In Syria, where the earthquake hit areas controlled by the government and others held by opposition forces backed by Turkey, the United Nations has tried to deliver aid across front lines.
The government-held parts of Syria have received air shipments including food, medical equipment and fuel from the United Arab Emirates, Iraq, Iran and Russia, according to SANA, the state-run Syrian news agency.
The Syrian government has tightly controlled what aid is allowed into opposition-held areas, and Bab al-Hawa, the only U.N.-approved border crossing between Turkey and Syria for transporting international aid into northwestern Syria, has been a lifeline for opposition-held areas in the north.
The United Nations said it had approval from the Syrian government to send aid convoys into opposition-held areas in northwest Syria, where about four million people were almost completely dependent on aid even before the quake struck. But U.N. officials said they were still negotiating with opposition groups for additional clearance.

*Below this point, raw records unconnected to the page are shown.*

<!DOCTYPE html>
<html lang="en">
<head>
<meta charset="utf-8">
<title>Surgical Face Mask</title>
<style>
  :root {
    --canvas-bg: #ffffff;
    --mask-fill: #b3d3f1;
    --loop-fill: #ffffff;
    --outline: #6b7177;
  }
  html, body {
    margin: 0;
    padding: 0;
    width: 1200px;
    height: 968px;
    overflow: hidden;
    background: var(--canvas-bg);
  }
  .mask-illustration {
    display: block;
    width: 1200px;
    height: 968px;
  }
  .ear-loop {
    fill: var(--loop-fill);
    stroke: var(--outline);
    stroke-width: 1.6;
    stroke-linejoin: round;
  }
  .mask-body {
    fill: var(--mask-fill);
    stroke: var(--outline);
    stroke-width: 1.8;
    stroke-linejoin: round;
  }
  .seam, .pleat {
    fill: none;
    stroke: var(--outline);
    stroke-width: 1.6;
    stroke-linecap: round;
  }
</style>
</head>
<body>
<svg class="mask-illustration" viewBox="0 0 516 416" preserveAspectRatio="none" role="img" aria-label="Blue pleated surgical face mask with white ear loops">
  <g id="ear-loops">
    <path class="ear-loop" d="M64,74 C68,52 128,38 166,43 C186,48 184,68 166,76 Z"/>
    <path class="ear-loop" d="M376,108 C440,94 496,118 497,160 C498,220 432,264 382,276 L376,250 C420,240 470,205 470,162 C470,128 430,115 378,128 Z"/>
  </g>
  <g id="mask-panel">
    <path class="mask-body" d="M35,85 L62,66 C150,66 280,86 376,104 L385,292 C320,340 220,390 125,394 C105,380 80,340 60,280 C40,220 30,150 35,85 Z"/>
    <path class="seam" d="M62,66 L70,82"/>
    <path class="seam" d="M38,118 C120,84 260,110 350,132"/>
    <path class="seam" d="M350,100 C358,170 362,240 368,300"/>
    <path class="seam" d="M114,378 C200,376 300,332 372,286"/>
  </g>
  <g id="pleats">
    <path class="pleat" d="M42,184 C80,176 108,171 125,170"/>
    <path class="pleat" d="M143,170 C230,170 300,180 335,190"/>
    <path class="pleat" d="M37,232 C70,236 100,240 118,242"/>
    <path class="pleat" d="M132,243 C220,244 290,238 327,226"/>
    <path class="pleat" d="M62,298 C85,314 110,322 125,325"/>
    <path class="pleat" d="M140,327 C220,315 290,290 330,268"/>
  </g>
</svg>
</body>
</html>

Over the past week, the United Nations has sent more than 50 trucks, with materials including blankets and medical equipment, across the border to Syria from Turkey, and at least six more trucks were sent on Monday.
Recovery efforts have been stymied by the lack of fuel, machinery and vehicles, as well as aftershocks, which are reportedly continuing in northwestern Syria and forcing people to flee their homes, the United Nations said.
In Adiyaman, in southwest Turkey, some survivors commiserated while they waited for help. During the earthquake, remembered Mustafa Dascan, 45, he fell through a second-story wall and landed on the sidewalk — his bed was still visible through a hole in the wall.
The taller building next door had fallen on it, dealing heavy damage to the house and destroying the back end of a black Peugeot parked nearby — a gift Mr. Dascan had recently bought his daughter for her 18th birthday.
Mr. Dascan managed to get his wife and three children out, and they have moved to a village house with other families. But they still spent their time outside, in the cold.
“It is a solid house, but my kids are scared to go in, so depending on the weather, we sit in the yard or sleep in the car,” he said.
He was back in his ruined neighborhood, he said, “just to share the pain of my neighbors.”
Nick Cumming-Bruce contributed reporting from Geneva; Safak Timur from Kahramanmaras, Turkey; and Farnaz Fassihi from New York.